Lines with "gloss" in them are to be located in the listing below and copied.

### Data shown:
"""

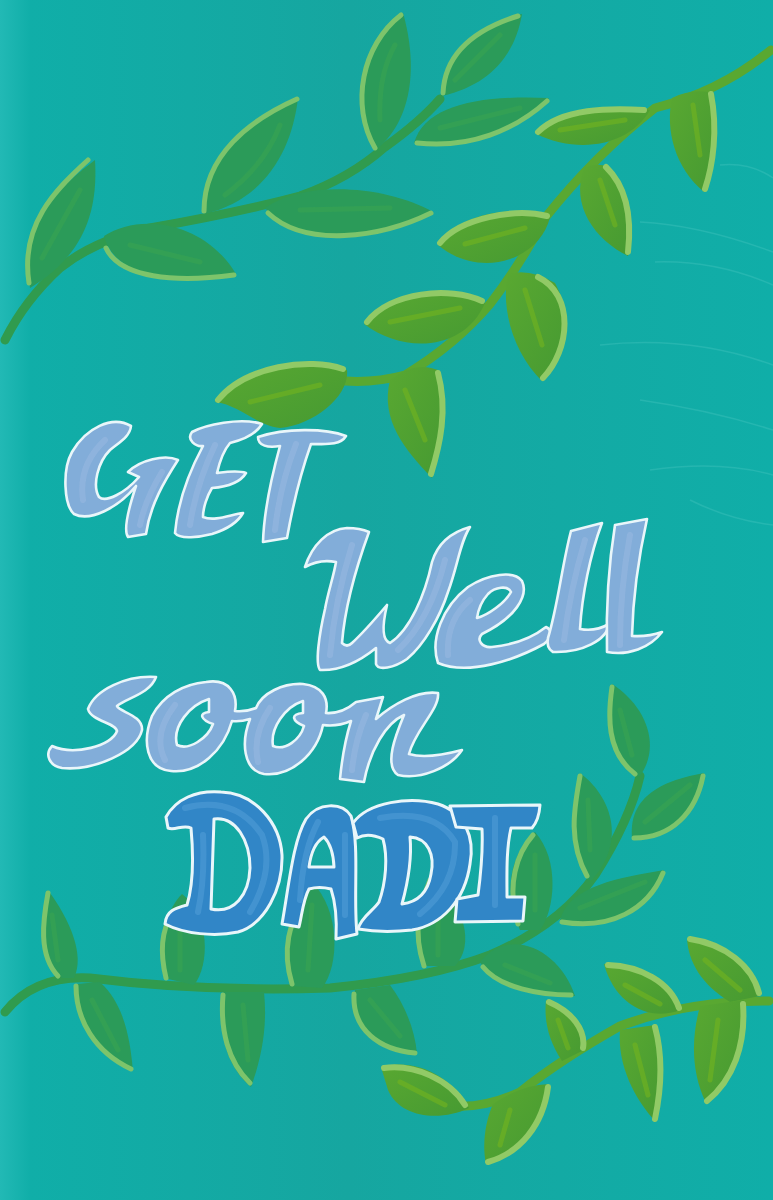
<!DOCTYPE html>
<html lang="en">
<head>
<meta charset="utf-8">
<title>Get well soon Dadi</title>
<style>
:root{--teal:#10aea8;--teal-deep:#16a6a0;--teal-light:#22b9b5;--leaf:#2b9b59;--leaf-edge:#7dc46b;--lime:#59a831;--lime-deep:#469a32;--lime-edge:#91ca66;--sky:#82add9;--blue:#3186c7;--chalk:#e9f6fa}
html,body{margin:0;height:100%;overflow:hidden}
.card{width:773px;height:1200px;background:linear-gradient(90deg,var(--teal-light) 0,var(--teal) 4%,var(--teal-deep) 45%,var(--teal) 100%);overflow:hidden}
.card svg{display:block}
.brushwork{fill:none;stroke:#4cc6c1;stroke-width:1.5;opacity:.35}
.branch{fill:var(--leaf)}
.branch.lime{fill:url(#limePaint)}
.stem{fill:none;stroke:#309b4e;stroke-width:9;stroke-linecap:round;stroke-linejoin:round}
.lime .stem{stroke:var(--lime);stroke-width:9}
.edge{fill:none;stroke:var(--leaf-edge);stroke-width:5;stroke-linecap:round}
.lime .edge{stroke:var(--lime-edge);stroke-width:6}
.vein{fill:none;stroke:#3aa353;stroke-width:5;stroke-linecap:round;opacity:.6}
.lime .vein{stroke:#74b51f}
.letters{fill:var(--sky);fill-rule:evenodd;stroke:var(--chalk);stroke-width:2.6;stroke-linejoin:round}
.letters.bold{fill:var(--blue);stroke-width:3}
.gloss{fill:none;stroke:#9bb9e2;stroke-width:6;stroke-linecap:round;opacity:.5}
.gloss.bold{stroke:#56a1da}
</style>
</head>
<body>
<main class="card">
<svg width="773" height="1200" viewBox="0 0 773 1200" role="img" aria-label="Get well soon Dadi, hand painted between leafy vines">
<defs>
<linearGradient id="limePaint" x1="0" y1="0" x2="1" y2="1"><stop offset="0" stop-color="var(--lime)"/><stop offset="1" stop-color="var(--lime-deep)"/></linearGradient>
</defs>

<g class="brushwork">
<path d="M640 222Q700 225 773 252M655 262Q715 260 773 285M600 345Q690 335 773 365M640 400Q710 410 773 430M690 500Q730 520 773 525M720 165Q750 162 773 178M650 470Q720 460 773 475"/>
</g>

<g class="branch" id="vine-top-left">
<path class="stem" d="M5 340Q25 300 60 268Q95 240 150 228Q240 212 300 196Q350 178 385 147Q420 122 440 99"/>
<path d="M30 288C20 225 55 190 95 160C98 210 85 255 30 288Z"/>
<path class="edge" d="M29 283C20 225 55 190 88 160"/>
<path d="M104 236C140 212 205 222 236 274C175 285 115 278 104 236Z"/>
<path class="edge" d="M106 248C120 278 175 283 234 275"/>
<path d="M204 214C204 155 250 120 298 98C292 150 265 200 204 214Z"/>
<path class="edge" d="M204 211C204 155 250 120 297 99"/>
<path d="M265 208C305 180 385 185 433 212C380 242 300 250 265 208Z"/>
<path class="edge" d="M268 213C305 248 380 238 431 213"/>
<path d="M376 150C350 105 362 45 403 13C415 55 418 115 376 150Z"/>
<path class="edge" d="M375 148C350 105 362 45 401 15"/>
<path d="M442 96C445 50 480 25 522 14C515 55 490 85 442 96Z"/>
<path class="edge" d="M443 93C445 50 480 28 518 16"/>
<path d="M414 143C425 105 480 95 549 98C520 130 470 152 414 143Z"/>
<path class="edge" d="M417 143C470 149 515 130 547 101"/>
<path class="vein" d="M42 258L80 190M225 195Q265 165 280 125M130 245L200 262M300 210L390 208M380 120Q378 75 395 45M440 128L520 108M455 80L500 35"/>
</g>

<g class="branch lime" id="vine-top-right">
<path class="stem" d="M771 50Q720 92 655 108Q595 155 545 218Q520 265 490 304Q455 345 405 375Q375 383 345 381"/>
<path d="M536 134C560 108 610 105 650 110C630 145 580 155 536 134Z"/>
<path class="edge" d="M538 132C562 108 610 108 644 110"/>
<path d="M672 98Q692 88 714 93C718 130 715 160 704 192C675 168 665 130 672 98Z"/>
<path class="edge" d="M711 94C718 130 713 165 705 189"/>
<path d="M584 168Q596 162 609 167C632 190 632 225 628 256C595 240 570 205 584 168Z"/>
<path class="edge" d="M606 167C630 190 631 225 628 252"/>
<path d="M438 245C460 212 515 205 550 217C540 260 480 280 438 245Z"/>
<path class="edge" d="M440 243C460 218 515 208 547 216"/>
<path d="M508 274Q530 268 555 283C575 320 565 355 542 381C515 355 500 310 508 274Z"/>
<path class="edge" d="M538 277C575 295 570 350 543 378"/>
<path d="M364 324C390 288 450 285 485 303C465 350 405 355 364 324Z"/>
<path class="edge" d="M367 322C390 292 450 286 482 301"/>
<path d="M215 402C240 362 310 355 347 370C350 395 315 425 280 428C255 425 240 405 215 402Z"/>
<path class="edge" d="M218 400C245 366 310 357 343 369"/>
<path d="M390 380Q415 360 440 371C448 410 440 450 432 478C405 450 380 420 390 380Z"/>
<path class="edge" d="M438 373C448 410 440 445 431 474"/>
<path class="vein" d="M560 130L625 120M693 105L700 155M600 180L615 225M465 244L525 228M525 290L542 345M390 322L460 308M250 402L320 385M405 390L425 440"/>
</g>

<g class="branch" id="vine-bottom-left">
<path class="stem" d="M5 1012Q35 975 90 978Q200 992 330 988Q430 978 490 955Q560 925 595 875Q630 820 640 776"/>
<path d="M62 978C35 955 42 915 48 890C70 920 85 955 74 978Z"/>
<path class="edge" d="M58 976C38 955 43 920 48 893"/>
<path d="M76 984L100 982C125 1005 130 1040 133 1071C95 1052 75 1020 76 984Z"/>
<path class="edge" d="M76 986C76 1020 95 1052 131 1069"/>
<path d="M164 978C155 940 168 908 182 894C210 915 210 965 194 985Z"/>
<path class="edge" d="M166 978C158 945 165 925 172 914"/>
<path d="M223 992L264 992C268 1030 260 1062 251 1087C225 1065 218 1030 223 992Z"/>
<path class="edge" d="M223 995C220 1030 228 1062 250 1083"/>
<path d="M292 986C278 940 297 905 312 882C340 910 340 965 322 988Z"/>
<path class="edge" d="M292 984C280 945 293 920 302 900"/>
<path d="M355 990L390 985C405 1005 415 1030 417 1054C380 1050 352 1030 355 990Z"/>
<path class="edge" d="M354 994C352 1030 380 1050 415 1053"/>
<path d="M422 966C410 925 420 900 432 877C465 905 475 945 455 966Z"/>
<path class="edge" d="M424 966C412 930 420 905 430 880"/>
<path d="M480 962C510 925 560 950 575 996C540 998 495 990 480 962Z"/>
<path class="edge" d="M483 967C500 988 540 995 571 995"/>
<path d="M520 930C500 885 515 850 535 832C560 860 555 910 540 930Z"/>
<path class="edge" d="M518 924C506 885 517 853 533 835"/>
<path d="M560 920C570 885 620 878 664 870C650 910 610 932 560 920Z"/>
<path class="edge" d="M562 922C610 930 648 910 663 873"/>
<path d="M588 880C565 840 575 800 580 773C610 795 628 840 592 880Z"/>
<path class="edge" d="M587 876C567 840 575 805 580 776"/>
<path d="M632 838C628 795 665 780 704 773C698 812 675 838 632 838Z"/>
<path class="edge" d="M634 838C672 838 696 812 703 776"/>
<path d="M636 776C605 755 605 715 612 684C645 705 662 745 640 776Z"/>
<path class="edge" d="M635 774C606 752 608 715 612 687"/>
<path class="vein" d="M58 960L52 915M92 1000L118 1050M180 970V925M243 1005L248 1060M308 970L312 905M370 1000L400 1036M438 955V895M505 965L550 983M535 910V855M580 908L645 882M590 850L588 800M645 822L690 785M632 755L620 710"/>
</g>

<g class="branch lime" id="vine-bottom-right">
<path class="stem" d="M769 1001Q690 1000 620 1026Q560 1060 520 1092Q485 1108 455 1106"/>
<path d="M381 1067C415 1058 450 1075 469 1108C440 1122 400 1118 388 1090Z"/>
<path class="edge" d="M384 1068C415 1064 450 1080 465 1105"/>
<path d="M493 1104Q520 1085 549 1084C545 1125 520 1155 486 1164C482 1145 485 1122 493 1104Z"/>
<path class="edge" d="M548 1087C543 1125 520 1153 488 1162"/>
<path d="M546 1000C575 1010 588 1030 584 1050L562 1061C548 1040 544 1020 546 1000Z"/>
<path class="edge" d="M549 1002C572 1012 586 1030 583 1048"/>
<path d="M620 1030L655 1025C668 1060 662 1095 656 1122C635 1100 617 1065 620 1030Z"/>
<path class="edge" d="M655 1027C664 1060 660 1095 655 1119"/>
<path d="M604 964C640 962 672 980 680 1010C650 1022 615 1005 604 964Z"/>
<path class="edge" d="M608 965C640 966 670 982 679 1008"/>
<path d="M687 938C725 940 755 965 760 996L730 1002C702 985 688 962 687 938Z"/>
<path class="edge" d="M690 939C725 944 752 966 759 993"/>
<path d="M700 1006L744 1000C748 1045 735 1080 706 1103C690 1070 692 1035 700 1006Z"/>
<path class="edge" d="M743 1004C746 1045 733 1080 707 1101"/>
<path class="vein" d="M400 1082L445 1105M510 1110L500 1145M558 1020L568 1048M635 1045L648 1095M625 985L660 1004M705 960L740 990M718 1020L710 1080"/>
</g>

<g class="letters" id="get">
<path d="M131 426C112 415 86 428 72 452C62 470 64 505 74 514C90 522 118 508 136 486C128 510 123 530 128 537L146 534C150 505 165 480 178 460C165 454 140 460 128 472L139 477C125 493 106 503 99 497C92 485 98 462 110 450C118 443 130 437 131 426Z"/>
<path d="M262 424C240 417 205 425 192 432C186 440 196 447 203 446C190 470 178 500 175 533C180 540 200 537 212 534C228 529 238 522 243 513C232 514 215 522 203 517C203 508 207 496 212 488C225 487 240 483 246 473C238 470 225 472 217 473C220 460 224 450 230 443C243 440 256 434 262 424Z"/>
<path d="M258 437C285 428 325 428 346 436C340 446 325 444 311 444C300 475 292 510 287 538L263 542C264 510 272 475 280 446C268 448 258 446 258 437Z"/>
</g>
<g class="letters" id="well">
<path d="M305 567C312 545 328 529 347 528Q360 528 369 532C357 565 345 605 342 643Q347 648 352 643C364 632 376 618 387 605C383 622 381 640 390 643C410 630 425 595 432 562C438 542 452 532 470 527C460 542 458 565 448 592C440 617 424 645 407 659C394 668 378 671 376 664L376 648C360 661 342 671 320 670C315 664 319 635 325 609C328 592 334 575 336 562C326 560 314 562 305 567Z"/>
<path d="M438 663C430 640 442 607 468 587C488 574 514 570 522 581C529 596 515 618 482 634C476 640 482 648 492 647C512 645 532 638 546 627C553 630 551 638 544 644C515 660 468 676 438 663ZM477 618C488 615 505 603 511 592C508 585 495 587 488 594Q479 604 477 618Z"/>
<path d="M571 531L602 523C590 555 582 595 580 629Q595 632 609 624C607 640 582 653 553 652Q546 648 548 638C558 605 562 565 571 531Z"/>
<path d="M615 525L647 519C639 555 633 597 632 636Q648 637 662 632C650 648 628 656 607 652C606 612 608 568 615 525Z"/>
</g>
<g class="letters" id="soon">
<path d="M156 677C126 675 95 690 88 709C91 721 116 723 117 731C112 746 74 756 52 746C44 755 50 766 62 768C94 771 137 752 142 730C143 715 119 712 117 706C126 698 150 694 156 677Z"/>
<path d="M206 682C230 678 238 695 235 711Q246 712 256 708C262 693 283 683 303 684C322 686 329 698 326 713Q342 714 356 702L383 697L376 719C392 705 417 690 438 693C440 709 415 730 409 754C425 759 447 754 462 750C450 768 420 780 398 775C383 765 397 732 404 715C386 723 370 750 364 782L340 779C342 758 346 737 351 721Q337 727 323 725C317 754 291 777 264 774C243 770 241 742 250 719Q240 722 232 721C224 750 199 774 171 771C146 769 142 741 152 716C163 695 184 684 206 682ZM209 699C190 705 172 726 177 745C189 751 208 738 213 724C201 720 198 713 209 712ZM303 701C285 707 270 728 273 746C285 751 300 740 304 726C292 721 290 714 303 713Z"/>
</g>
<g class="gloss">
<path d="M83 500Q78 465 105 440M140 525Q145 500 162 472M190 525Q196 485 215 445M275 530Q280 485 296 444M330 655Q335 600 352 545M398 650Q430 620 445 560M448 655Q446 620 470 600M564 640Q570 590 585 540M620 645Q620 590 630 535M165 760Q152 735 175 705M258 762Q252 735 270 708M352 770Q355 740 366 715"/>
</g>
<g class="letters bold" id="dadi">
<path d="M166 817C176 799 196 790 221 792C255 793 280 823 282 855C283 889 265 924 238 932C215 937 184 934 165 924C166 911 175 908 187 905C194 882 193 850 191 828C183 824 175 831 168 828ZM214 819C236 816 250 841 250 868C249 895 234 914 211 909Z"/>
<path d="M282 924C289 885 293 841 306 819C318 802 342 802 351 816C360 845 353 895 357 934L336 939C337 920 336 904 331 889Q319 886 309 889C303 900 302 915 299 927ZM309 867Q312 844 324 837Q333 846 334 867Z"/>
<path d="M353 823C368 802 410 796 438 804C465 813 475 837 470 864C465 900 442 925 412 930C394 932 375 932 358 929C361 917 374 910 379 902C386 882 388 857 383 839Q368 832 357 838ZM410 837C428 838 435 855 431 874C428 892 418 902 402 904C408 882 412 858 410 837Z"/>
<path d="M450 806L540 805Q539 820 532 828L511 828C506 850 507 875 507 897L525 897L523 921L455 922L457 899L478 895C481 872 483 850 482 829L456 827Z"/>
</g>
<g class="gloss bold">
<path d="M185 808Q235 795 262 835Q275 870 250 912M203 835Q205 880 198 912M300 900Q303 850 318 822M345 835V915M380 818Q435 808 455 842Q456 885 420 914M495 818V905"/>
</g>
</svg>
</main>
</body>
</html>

"""

### Result of this exercise:
.gloss{fill:none;stroke:#9bb9e2;stroke-width:6;stroke-linecap:round;opacity:.5}
.gloss.bold{stroke:#56a1da}
<g class="gloss">
<g class="gloss bold">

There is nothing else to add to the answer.